A desirable value is less than 3.5, and up to 4.5 is commonly acceptable.
The TC/HDL ratio is important and reflects how your body is managing individual cholesterol amounts.
For example, did you know that you could have a low cholesterol level and still be at some risk for heart disease?
That’s why it is so important to know your levels, and consult with your health care professionals for proper solution to your individual situation.
A 180 TC reading combined with an HDL of 30, results in ratio of 6. This level indicates an increased risk for heart disease even though the low cholesterol reading would indicate otherwise.
On the other hand, a TC cholesterol reading of 240, and HDL value of 70 would have a TC/HDL ratio of less than 3.5. This indicates a lower risk for heart disease, related to this specific risk factor.
When it comes to your cholesterol, there are many variables, so always consult with your physician to help you understand exactly what your readings say about your health.
Losing weight can make a big difference in improving your cholesterol.
It raises your HDL “good cholesterol,” lowers LDLs “bad cholesterol” triglycerides, blood pressure and helps prevent diabetes.
Exercise that elevates your heart rate can also raise HDLs, lower LDLs and triglycerides and blood pressure.
A diet low in saturated fat and cholesterol will lower LDLs, triglycerides and cholesterol.
Five to ten grams of soluble fiber daily may lower cholesterol, as well as help control blood sugar levels of people with diabetes.
These fibers are found in oat bran, apples, prunes, barley, kidney beans, fruits and vegetables.
Other great selections that will help you control cholesterol levels and increase heart health are oatmeal, mackerel, herring,sardines, albacore tuna, salmon and halibut.
Omega -3 fatty acid supplements are also very effective in addition to your food choices. Walnuts, almonds, hazelnuts and other nuts also do a great job of keeping blood vessels healthy.

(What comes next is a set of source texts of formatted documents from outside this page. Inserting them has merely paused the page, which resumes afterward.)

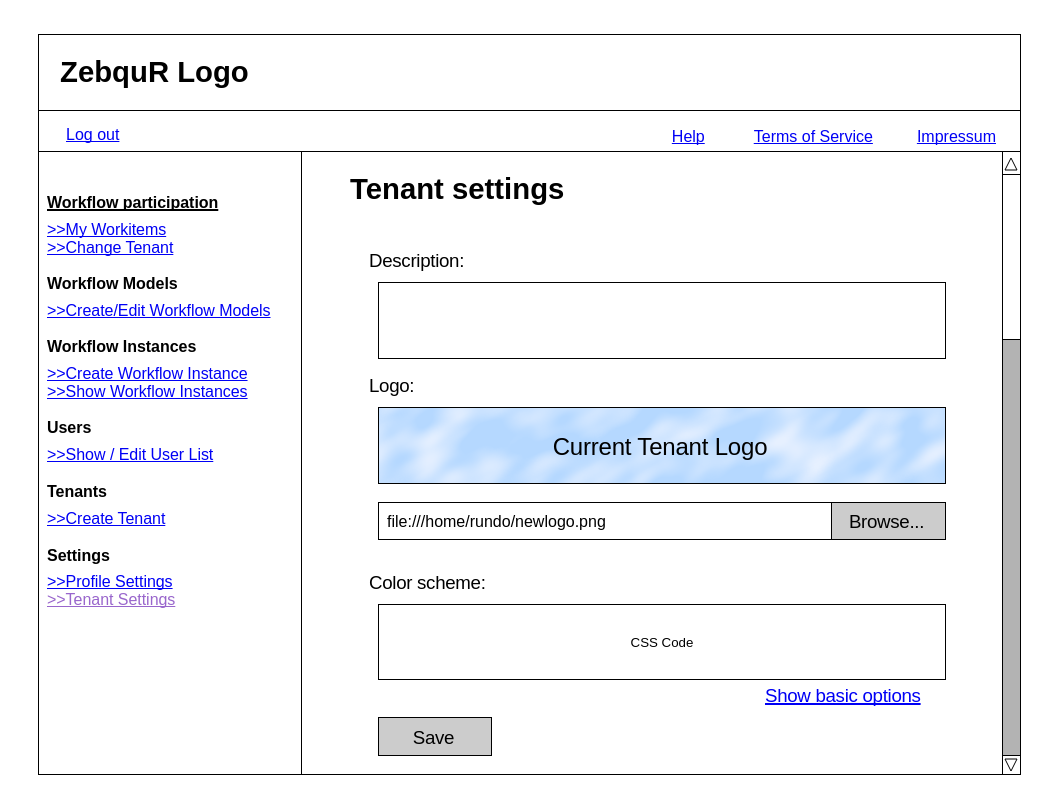
<!DOCTYPE html>
<html lang="en">
<head>
<meta charset="utf-8">
<title>Tenant settings</title>
<style>
:root {
  --ink: #000;
  --paper: #fff;
  --link: #0000f5;
  --visited: #9966cc;
  --button: #ccc;
  --thumb: #b3b3b3;
  --sky: #b5d8ff;
}
* { box-sizing: border-box; margin: 0; padding: 0; }
html, body { width: 1059px; height: 794px; overflow: hidden; background: var(--paper); }
body { padding: 34px 0 0 38px; color: var(--ink); font: 16px/18px "Liberation Sans", Arial, sans-serif; white-space: nowrap; }
a { color: var(--link); text-decoration: underline; text-decoration-skip-ink: none; }
ul { list-style: none; }
.window { display: flex; flex-direction: column; width: 983px; height: 741px; border: 1px solid var(--ink); }
.brand { height: 76px; padding: 20px 0 0 21px; border-bottom: 1px solid var(--ink); font-size: 29.3px; line-height: 34px; font-weight: bold; }
.top-nav { display: flex; justify-content: space-between; height: 41px; padding: 15px 24px 0 27px; border-bottom: 1px solid var(--ink); }
.info-links { display: flex; padding-top: 2px; }
.info-links li + li { margin-left: 49px; }
.info-links li:last-child { margin-left: 44px; }
.body { display: flex; height: 622px; }

.sidebar { width: 263px; padding: 42px 0 0 8px; border-right: 1px solid var(--ink); letter-spacing: -.04px; }
.sidebar section + section { margin-top: 18px; }
.sidebar h2 { font-size: 16px; line-height: 18px; margin-bottom: 9px; }
.sidebar .active { text-decoration: underline 2px; text-decoration-skip-ink: none; }
.sidebar section.late { margin-top: 19px; }
.sidebar .settings h2 { margin-bottom: 8px; }
.sidebar .visited { color: var(--visited); }

.content { display: flex; flex-direction: column; align-items: flex-start; width: 700px; padding: 20px 0 0 48px; font-size: 18.7px; line-height: 22px; letter-spacing: -.3px; }
.content h1 { font-size: 29.3px; line-height: 34px; letter-spacing: 0; margin-bottom: 44px; }
.label { margin: 0 0 10px 19px; }
.box { display: flex; align-items: center; justify-content: center; width: 568px; height: 77px; margin-left: 28px; border: 1px solid var(--ink); }
.description { margin-bottom: 16px; }
.tenant-logo { position: relative; margin-bottom: 18px; background: var(--sky); font-size: 24px; letter-spacing: -.2px; }
.tenant-logo svg { position: absolute; inset: 0; }
.tenant-logo span { position: relative; top: 1px; left: -2px; }
.file-row { height: 38px; margin-bottom: 32px; justify-content: space-between; padding-left: 8px; font-size: 16px; letter-spacing: 0; }
.file-path { padding-top: 2px; }
.button { display: flex; align-items: center; justify-content: center; background: var(--button); font-size: 18.7px; letter-spacing: -.3px; }
.browse { width: 114px; height: 36px; padding: 2px 4px 0 0; border-left: 1px solid var(--ink); }
.css-code { height: 76px; margin-bottom: 5px; padding-top: 2px; font-size: 13.3px; letter-spacing: 0; }
.basic-options { margin: 0 0 10px 415px; text-decoration-thickness: 2px; }
.save { width: 114px; height: 39px; margin-left: 28px; padding: 3px 3px 0 0; border: 1px solid var(--ink); }

.scrollbar { display: flex; flex-direction: column; width: 18px; border-left: 1px solid var(--ink); }
.scrollbar svg { display: block; fill: none; stroke: var(--ink); }
.scroll-up { height: 23px; border-bottom: 1px solid var(--ink); }
.track { flex: 1; padding-top: 164px; }
.thumb { height: 100%; border: solid var(--ink); border-width: 1px 0; background: var(--thumb); }
.scroll-down { height: 18px; }
</style>
</head>
<body>
<div class="window">
  <header class="brand">ZebquR Logo</header>
  <nav class="top-nav">
    <a href="#">Log out</a>
    <ul class="info-links">
      <li><a href="#">Help</a></li>
      <li><a href="#">Terms of Service</a></li>
      <li><a href="#">Impressum</a></li>
    </ul>
  </nav>
  <div class="body">
    <nav class="sidebar">
      <section>
        <h2 class="active">Workflow participation</h2>
        <ul>
          <li><a href="#">&gt;&gt;My Workitems</a></li>
          <li><a href="#">&gt;&gt;Change Tenant</a></li>
        </ul>
      </section>
      <section>
        <h2>Workflow Models</h2>
        <ul><li><a href="#">&gt;&gt;Create/Edit Workflow Models</a></li></ul>
      </section>
      <section>
        <h2>Workflow Instances</h2>
        <ul>
          <li><a href="#">&gt;&gt;Create Workflow Instance</a></li>
          <li><a href="#">&gt;&gt;Show Workflow Instances</a></li>
        </ul>
      </section>
      <section>
        <h2>Users</h2>
        <ul><li><a href="#">&gt;&gt;Show / Edit User List</a></li></ul>
      </section>
      <section class="late">
        <h2>Tenants</h2>
        <ul><li><a href="#">&gt;&gt;Create Tenant</a></li></ul>
      </section>
      <section class="late settings">
        <h2>Settings</h2>
        <ul>
          <li><a href="#">&gt;&gt;Profile Settings</a></li>
          <li><a class="visited" href="#">&gt;&gt;Tenant Settings</a></li>
        </ul>
      </section>
    </nav>
    <main class="content">
      <h1>Tenant settings</h1>
      <p class="label">Description:</p>
      <div class="box description"></div>
      <p class="label">Logo:</p>
      <div class="box tenant-logo">
        <svg width="566" height="75" viewBox="0 0 566 75" aria-hidden="true">
          <defs>
            <filter id="clouds" x="0" y="0" width="100%" height="100%" color-interpolation-filters="sRGB">
              <feTurbulence type="fractalNoise" baseFrequency=".016 .032" numOctaves="2" seed="7"/>
              <feColorMatrix values="0 0 0 0 .9  0 0 0 0 .94  0 0 0 0 1  2.6 0 0 0 -1"/>
            </filter>
          </defs>
          <rect x="-60" y="-20" width="640" height="400" transform="rotate(-30)" filter="url(#clouds)"/>
        </svg>
        <span>Current Tenant Logo</span>
      </div>
      <div class="box file-row">
        <span class="file-path">file:///home/rundo/newlogo.png</span>
        <span class="button browse">Browse...</span>
      </div>
      <p class="label">Color scheme:</p>
      <div class="box css-code">CSS Code</div>
      <a class="basic-options" href="#">Show basic options</a>
      <div class="button save">Save</div>
    </main>
    <div class="scrollbar">
      <div class="scroll-up"><svg width="17" height="22"><polygon points="8,6 14,18 2,18"/></svg></div>
      <div class="track"><div class="thumb"></div></div>
      <div class="scroll-down"><svg width="17" height="18"><polygon points="2,3 14,3 8,15"/></svg></div>
    </div>
  </div>
</div>
</body>
</html>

Nuts are high in calories, so remember to use only a handful to make sure you don’t negatively impact your weight loss efforts. Also ensure the nuts aren’t over salted or covered with sugar.
And finally, olive oil contains a mix of antioxidants that can lower your “bad” cholesterol.
The FDA recommends using two tablespoons (23 grams) of olive oil in place of other fat oils to get heart healthy benefits.
It is important to note that increases in HDL may take several months, so as with most health gains, patience, consistency and moderation always rule.
Please find and follow a proactive nutrition and health improvement program and stick with it as a way of life, to keep you moving towards optimal health and performance.
The “quick fix” is never the way to go.
Solid nutrition and healthy habits for the long haul wins everytime.
Hope this helps with the cholesterol portion of your health and wellness program.
Remember to keep exercising and drinking plenty of water, stay trim, lose weight if necessary, eat less saturated fat, cut back on cholesterol foods, eat less Trans fat (partially hydrogenated oil) and eat more fruits, vegetables and other foods high in fiber.
I challenge you to always see the value in making an investment in your health, wellness, proper nutrition, and active quality of life.
It all boils down to being healthy so that you can enjoy the things in life that are most important to you.
Control cholesterol and you are one step ahead on your better health and staying active for the rest of your life.
Until next week, please go out and make it a healthy and nutritious day!